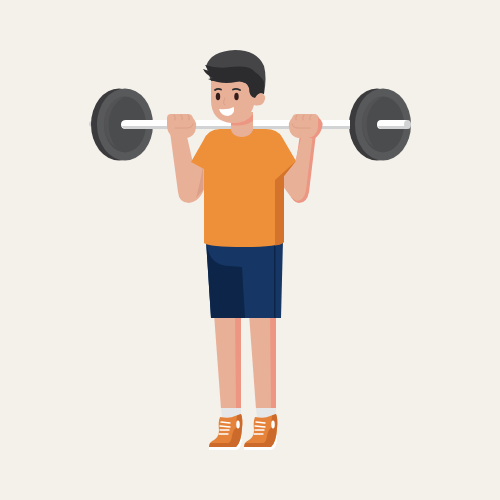
<!DOCTYPE html>
<html lang="en">
<head>
<meta charset="utf-8">
<title>Barbell lift</title>
<style>
:root{
  --background:#f4f1ea;
  --skin:#e9b098;--skin-shade:#ec9683;--skin-fold:#dc9f87;
  --hair:#454547;--hair-dark:#2c2c2e;
  --shirt:#ee9039;--shirt-shade:#d4742c;
  --shorts:#163765;--shorts-dark:#0c2549;
  --plate:#58595b;--plate-edge:#3b3b3d;--plate-dish:#4b4c4e;
  --bar:#fff;--bar-shade:#d2d3d5;
  --shoe:#e5833a;--shoe-shade:#cc6a2b;--sock:#e6e7e9;
}
html,body{margin:0;height:100%;overflow:hidden;background:var(--background)}
svg{display:block;width:500px;height:500px}
.skin{fill:var(--skin)}
.skin-shade{fill:var(--skin-shade)}
.hair{fill:var(--hair)}
.hair-dark{fill:var(--hair-dark)}
.shirt{fill:var(--shirt)}
.shirt-shade{fill:var(--shirt-shade)}
.shorts{fill:var(--shorts)}
.shorts-dark{fill:var(--shorts-dark)}
.plate{fill:var(--plate)}
.plate-edge{fill:var(--plate-edge)}
.plate-dish{fill:var(--plate-dish)}
.bar{fill:var(--bar)}
.bar-shade{fill:var(--bar-shade)}
.shoe{fill:var(--shoe)}
.shoe-shade{fill:var(--shoe-shade)}
.sock{fill:var(--sock)}
.fold{fill:none;stroke:var(--skin-fold);stroke-width:1;stroke-linecap:round}
.lace{fill:none;stroke:#fff;stroke-width:1.4;stroke-linecap:round}
.feature{fill:#351d19}
.brow{fill:none;stroke:#2c2c2e;stroke-width:1.8;stroke-linecap:round}
</style>
</head>
<body>
<svg viewBox="0 0 500 500" role="img" aria-label="Smiling man lifting a barbell at shoulder height">
  <defs>
    <g id="plate">
      <ellipse class="plate-edge" cx="119" cy="124.500" rx="28" ry="36"/>
      <ellipse class="plate" cx="125" cy="124.500" rx="28" ry="36"/>
      <ellipse class="plate-dish" cx="125" cy="124.500" rx="21" ry="28"/>
      <path class="plate" d="M109 106Q115 97 124 97Q112 104 109 118Q107 134 116 148Q104 139 104 124Q104 114 109 106Z" opacity=".6"/>
    </g>
    <g id="leg">
      <path class="skin" d="M214 314H241V409H221Z"/>
      <path class="skin-shade" d="M235 314H241V409H236Z"/>
    </g>
    <g id="shoe">
      <path class="sock" d="M221 408H241V418H222Z"/>
      <path class="bar" d="M209 445H236Q240 444 242 434V439Q241 450 236 450H209Z"/>
      <path class="shoe" d="M220 417Q230 419 235 416L241 414Q243 419 242 428Q241 443 236 447H209Q209 442 214 440Q219 437 219 430Q218 422 220 417Z"/>
      <path class="shoe-shade" d="M237 415.500L241 414Q243 419 242 428Q241 443 236 447H209L210 443H228Q231 443 232 436Q233 430 236 428Z"/>
      <ellipse class="bar" cx="238" cy="424.500" rx="1.800" ry="4"/>
      <path class="lace" d="M221 422L230 423M220 426L230 427M220 430H229M219 434H228"/>
    </g>
    <g id="hand">
      <path class="skin" d="M167 118Q167 114 171 114H188Q192 114 193 118Q197 122 196 128Q195 136 187 138L173 137Q167 133 167 126Z"/>
      <path class="fold" d="M174 115Q176 117 175 120M181 115Q183 117 182 120M188 115Q190 117 189 120M175 128H187Q192 128 193 124"/>
    </g>
  </defs>

  <rect width="500" height="500" fill="var(--background)"/>

  <g id="legs">
    <use href="#leg"/>
    <use href="#leg" x="35"/>
    <use href="#shoe"/>
    <use href="#shoe" x="35"/>
  </g>

  <g id="shorts">
    <path class="shorts" d="M206 240H283L281 318H211Z"/>
    <path class="shorts-dark" d="M206 240L207 246Q210 265 229 266L242 267L245 318H211Z"/>
    <path class="shorts-dark" d="M274 240H275.500V318H274Z"/>
  </g>

  <g id="arms">
    <path class="skin" d="M170 132H186L193 163L205 150V186Q201 201 189 203Q179 203 178 192Z"/>
    <path d="M203 166V190L196 198Q200 184 203 166Z" fill="var(--skin-fold)"/>
    <path class="skin-shade" d="M300 134H316L309 192Q307 203 299 203Q293 202 290 195L280 178L296 162Z"/>
    <path class="skin" d="M302 134H313L306 190Q304 201 297 201Q292 199 288 193L276 177L295 162Z"/>
  </g>

  <g id="shirt">
    <path class="shirt" d="M231 129H266Q277 129 282 137L296 161L284 176V242Q279 247 244 247Q209 247 204 243V169L191 162L203 141Q208 129 220 129Z"/>
    <path class="shirt-shade" d="M275 180L296 161L284 176V242Q281 245 275 245.500Z"/>
  </g>

  <g id="barbell">
    <rect class="bar-shade" x="89" y="121" width="8" height="6" rx="3"/>
    <use href="#plate"/>
    <use href="#plate" x="258"/>
    <path class="bar" d="M126 120H350V129H126Q121 129 121 124.500Q121 120 126 120Z"/>
    <path class="bar-shade" d="M122 126H350V129H126Q123 129 122 126Z"/>
    <path class="bar" d="M381 120H407V129H381Q377 129 377 124.500Q377 120 381 120Z"/>
    <path class="bar-shade" d="M378 126H407V129H381Q379 129 378 126Z"/>
    <ellipse class="bar-shade" cx="407.500" cy="124.500" rx="3.500" ry="4.500"/>
  </g>

  <g id="hands">
    <use href="#hand"/>
    <path class="skin-shade" d="M312 114Q318 114 319 118Q324 122 322 128Q320 135 314 139L308 137Z"/>
    <use href="#hand" transform="matrix(-1 0 0 1 485 0)"/>
  </g>

  <g id="head">
    <path class="skin" d="M231 112H253V130Q250 137 242 137Q233 137 231 130Z"/>
    <path class="skin-shade" d="M231 123Q246 124 253 114V121Q244 127 231 125Z"/>
    <path class="skin" d="M211 78H254V94Q258 91 262 93Q267 96 264 102Q261 107 254 105Q249 123 231 123Q211 121 211 100Z"/>
    <path class="hair" d="M206 66Q211 51 235 50Q257 50 264 66Q267 77 264 94Q259 91 255 97L248 84L236 80L211 81Z"/>
    <path class="hair-dark" d="M203 69L209 71L205 65Q218 69 230 67Q250 65 255 72Q262 77 264 82V94Q259 91 255 98Q249 97 249 88Q246 80 236 82Q222 85 208 79L213 78Q206 75 203 69Z"/>
    <path class="brow" d="M215 90Q218 88 221 89.500M233 89.500Q236 88 240 90"/>
    <ellipse class="feature" cx="218" cy="96.500" rx="2.200" ry="3.800"/>
    <ellipse class="feature" cx="236.500" cy="96.500" rx="2.200" ry="3.800"/>
    <path class="fold" d="M225 98Q222 104 225 105"/>
    <path class="bar" d="M219 109Q228 110 234 107Q235 115 228 116Q221 116 219 109Z"/>
  </g>
</svg>
</body>
</html>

========================

Every line in the material above that has the word "href" should be copied.

Written answer →
    <use href="#leg"/>
    <use href="#leg" x="35"/>
    <use href="#shoe"/>
    <use href="#shoe" x="35"/>
    <use href="#plate"/>
    <use href="#plate" x="258"/>
    <use href="#hand"/>
    <use href="#hand" transform="matrix(-1 0 0 1 485 0)"/>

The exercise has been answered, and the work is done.